Raqs Media Collective founded in 1992 by Jeebesh Bagchi, Monica Narula and Shuddhabrata Sengupta, put on the rotating roles of artists, curators and peripatetic friars. They create installations, make videos, photographs, print and online works, play with archival traces, make exhibitions and art interventions in public spaces. They exemplify in various paradigms of art. Their exhibition Untimely Calendar was hosted by the National Gallery of Modern Art, New Delhi and its director, Prof Rajeev Lochan hailed the exhibition to be ‘a turning point in the NGMA’s engagement with a new set of creative idioms in contemporary art.

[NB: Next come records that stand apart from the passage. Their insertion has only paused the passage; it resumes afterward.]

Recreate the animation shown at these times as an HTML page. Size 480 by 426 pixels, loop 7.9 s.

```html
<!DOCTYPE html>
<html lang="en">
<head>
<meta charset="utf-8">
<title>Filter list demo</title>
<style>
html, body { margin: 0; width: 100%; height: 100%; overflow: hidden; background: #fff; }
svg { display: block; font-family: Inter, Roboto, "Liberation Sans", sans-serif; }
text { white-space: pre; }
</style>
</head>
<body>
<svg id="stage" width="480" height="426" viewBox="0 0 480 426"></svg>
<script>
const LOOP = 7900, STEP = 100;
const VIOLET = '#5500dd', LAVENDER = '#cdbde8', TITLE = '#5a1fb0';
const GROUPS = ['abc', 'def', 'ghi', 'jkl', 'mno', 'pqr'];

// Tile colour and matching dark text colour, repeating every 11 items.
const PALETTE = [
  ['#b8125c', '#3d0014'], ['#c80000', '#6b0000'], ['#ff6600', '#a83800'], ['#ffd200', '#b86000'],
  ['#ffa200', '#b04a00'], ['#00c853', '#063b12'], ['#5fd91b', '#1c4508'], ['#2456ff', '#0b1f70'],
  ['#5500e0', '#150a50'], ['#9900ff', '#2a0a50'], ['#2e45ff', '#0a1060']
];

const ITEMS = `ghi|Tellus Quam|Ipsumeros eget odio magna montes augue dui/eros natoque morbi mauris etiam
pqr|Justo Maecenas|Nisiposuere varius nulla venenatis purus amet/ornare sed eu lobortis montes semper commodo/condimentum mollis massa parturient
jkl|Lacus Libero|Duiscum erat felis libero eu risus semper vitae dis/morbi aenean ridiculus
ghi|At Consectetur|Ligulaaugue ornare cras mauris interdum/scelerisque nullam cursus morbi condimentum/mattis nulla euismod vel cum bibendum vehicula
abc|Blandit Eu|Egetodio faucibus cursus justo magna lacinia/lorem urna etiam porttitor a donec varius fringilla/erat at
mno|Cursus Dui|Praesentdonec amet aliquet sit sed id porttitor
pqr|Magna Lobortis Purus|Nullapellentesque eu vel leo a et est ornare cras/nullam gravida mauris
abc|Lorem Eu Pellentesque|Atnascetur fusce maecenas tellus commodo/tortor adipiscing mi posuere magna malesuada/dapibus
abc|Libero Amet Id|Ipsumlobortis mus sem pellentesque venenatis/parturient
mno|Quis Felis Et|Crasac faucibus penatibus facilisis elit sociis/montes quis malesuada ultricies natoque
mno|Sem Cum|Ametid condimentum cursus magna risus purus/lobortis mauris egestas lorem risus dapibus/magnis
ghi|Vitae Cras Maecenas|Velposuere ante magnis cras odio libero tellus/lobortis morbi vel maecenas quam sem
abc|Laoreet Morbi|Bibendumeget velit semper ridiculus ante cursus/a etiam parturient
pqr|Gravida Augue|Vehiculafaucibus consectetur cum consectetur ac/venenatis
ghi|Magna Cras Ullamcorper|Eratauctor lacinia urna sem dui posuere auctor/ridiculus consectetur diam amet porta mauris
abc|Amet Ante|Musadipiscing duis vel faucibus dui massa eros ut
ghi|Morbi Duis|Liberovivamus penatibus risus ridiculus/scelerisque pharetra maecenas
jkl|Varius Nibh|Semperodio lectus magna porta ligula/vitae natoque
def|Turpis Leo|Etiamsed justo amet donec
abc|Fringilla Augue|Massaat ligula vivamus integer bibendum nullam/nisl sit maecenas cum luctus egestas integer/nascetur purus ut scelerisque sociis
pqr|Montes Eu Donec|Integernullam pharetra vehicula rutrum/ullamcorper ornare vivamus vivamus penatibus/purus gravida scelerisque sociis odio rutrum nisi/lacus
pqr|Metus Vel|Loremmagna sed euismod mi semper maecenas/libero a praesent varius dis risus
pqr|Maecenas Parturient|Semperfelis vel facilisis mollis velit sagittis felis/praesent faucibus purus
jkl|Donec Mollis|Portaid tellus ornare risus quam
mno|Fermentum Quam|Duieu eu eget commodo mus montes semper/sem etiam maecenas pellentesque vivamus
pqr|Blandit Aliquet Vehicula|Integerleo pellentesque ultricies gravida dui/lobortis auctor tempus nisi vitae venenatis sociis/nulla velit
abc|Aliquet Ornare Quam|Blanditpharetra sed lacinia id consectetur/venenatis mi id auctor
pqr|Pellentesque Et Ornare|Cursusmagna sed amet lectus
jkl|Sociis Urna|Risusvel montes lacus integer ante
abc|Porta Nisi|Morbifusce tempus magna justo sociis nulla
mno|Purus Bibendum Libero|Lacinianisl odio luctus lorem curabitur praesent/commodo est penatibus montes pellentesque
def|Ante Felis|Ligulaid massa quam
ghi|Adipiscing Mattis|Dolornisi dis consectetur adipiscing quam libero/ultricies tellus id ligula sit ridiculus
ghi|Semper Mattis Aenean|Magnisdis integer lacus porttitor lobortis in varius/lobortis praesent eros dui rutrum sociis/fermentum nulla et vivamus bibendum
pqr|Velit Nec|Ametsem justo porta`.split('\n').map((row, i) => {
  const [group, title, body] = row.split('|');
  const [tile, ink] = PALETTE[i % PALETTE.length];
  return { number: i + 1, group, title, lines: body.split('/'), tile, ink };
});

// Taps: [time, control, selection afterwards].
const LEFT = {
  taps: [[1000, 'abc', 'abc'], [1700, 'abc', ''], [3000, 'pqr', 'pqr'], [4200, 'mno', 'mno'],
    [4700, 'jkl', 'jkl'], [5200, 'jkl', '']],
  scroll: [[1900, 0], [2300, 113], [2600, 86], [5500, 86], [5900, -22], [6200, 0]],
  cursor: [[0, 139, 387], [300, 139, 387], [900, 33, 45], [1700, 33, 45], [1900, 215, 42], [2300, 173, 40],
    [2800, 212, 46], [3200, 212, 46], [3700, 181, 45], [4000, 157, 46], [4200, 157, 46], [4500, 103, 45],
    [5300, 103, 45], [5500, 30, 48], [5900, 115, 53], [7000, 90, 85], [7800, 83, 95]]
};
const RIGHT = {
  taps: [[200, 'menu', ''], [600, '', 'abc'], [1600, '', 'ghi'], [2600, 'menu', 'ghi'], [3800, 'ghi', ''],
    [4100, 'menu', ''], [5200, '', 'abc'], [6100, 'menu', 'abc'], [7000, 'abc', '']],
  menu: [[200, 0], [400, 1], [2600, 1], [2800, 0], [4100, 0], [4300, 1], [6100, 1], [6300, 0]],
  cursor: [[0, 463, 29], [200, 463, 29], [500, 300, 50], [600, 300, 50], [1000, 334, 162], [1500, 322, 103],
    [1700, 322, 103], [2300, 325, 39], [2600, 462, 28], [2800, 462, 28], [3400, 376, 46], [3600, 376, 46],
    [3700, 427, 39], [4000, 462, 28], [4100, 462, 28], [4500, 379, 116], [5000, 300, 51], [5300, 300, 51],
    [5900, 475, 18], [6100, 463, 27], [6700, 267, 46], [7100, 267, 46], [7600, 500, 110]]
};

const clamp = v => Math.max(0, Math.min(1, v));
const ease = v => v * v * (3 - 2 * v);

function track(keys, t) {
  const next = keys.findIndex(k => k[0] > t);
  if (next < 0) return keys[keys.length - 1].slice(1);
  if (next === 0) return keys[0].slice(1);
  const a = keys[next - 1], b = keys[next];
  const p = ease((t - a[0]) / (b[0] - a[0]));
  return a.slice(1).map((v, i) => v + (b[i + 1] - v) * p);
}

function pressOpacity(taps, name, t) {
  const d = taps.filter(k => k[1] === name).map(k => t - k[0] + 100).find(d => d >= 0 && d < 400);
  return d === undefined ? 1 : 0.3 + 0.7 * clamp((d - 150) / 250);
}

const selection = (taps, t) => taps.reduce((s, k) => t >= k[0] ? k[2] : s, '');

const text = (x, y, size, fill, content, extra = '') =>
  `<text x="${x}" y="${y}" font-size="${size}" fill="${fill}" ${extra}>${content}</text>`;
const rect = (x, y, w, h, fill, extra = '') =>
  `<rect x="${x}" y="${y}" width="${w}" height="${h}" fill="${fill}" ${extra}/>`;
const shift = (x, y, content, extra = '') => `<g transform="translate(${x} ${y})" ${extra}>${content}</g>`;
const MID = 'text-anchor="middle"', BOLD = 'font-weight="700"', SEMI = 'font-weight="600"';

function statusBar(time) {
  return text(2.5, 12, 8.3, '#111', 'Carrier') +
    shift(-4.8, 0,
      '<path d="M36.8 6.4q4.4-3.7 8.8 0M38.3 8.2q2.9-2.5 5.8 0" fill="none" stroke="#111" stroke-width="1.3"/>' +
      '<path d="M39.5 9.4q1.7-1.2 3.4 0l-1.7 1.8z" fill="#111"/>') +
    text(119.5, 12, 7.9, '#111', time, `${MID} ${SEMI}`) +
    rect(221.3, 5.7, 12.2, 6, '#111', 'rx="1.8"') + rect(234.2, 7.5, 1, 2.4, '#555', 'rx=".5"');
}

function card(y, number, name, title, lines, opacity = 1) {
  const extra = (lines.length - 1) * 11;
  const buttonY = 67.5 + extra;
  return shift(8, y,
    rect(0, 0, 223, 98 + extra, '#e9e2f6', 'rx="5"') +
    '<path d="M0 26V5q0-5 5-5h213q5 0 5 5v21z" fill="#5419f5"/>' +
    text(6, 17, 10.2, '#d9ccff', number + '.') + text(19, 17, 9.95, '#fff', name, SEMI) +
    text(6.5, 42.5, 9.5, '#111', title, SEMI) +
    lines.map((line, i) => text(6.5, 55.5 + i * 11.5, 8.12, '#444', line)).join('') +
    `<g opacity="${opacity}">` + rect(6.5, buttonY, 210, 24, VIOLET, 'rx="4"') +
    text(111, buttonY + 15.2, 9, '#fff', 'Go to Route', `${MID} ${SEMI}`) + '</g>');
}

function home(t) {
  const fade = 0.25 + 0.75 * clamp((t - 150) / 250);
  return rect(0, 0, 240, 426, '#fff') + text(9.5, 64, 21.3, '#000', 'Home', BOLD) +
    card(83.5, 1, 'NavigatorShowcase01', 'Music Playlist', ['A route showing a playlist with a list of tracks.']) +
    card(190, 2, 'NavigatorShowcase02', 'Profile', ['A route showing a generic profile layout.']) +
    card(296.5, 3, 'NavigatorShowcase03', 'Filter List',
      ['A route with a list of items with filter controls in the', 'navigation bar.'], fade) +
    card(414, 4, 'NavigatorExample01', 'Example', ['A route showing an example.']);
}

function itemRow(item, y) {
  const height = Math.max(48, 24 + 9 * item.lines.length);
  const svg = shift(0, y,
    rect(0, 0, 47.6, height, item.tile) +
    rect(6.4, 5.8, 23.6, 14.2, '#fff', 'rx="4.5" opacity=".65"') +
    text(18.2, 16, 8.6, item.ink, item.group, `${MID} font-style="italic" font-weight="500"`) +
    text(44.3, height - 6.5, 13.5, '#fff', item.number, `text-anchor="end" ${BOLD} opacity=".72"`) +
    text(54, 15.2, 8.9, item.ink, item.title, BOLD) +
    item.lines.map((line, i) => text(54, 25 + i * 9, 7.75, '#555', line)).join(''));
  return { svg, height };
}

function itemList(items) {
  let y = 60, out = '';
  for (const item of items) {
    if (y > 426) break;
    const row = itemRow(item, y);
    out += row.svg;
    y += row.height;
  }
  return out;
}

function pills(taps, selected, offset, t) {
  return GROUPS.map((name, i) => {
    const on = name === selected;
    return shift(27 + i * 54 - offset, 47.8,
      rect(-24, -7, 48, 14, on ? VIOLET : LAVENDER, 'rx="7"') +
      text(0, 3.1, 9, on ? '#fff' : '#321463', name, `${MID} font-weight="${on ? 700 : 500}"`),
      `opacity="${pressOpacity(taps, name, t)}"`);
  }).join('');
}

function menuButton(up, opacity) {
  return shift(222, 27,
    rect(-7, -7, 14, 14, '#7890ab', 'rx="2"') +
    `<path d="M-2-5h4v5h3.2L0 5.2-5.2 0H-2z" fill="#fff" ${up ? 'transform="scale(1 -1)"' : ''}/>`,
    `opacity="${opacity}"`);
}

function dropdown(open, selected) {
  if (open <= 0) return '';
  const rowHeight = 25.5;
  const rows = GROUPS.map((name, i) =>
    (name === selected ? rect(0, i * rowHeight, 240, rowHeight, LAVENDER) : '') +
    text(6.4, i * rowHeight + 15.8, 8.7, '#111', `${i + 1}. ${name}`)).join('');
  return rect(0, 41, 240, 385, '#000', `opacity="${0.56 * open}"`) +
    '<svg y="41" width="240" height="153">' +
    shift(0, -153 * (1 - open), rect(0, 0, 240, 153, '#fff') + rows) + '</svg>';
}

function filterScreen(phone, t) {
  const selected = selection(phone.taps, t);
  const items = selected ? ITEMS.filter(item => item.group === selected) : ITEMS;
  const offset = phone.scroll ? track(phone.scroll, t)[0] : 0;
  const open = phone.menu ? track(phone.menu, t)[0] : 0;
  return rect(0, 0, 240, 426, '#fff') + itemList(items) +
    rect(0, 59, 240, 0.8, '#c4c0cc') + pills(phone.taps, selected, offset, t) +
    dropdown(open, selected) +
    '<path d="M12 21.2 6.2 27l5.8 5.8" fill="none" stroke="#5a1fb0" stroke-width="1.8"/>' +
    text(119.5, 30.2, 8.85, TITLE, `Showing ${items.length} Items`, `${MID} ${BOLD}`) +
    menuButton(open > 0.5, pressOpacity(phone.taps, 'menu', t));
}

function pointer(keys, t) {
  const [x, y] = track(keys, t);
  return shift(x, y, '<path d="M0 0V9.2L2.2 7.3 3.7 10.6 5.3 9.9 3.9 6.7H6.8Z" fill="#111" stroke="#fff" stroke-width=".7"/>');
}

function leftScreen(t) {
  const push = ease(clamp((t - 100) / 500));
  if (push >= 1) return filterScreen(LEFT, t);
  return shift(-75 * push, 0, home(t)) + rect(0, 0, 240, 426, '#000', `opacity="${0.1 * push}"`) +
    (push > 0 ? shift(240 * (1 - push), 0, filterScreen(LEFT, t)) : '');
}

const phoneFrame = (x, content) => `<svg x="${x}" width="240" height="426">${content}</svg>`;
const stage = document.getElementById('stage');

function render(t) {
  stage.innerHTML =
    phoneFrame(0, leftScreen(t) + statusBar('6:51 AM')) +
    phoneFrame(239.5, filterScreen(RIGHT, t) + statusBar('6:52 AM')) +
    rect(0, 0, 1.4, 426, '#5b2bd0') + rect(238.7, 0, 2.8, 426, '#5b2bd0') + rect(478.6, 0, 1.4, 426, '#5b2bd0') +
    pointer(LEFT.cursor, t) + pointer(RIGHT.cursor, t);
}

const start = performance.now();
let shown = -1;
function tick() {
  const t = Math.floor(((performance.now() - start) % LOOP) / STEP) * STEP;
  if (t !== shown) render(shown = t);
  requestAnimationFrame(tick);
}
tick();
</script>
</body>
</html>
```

Media rich, concept driven, formally multi-faceted, playful, urgent replete with philosophical density – this is the kind of art that addresses all our faculties.’ About the moniker of the exhibition as ‘Untimely Calendar’, Prof Lochan says, ‘Time – how to survive it…Raqs’ practice is founded on a careful consideration of what duration means, of time’s passage and urgency, of what it means to live at different speeds, in and out of time. They approach this question not just with artistic acuity, but also with humour, ethical immediacy and with philosophical depth.’
Prof. Lochan finds the dynamism of photography to be a significant facet of fine arts “at NGMA we have always endeavored to showcase and promote more museum-quality photographic exhibitions and present the diversity of this medium which remains largely unexplored’. NGMA began collecting photographs as an art form during the late 70’s. Raja Deen Dayal’s photographs of the regal life of the early 20th century Hyderabad forms a coveted collection. The photographs of contemporary India by Raghu Rai and modern cinema by Nemai Ghosh also make up worthwhile sections. The genre laid by Dayanita Singh is a cynosure for people worldwide.
NGMA, New Delhi had organized the retrospective exhibition of Raj Rewal, one of India’s most celebrated architects. His milestone works include the Asian Games Village, the Nehru MemorialPavilion, the Library of the Indian Parliament, the National Institute of Immunology, the Lisbon Ismaili Centre in Portugal and the Indian Embassy in Beijing. The exhibition curators, A.G.Krishna Menon and Rahoul B Singh point out, ‘It is ironic that architecture is the least understood of the arts in India: after all, it was once considered the “mother of the arts”. This elision in the public imagination is underscored by the fact this retrospective of Raj Rewal is NGMA’s first ever architecture exhibition initiates a public dialogue on the postcolonial predicament of Indian architecture: its intellectual history, its contemporary practice and its ongoing struggle for identity’.
Anish Kapoor is a name to reckon on using diverse mediums of modernity. This London based Indian artist has met with resounding success in different realms of art – large-scale wax installations, mammoth steel installations, assemblages, resounding success with pigment works among others. NGMA, New Delhi had hosted some of his fantabulous works. His installation ‘Sky Mirror’ of 290 cm diameter, mounted at a 600 angle with the ground proves magical engineering, by turning steel into a silvery salver of sky. This mirror facing upwards appears ephemeral and dynamic due to the ever-changing reflections across its surface. An infinite space falls out. His original Sky Mirror shown in New York and London bears a gargantuan size of 10m diameter perhaps commensurate with the time and space.
Howdoes contemporaneity oscillate – back and forth? NGMA holds up a visual storyboard of congealing aesthete, reflection of cognition and projection of behaviour.
(The writer is a senior journalist)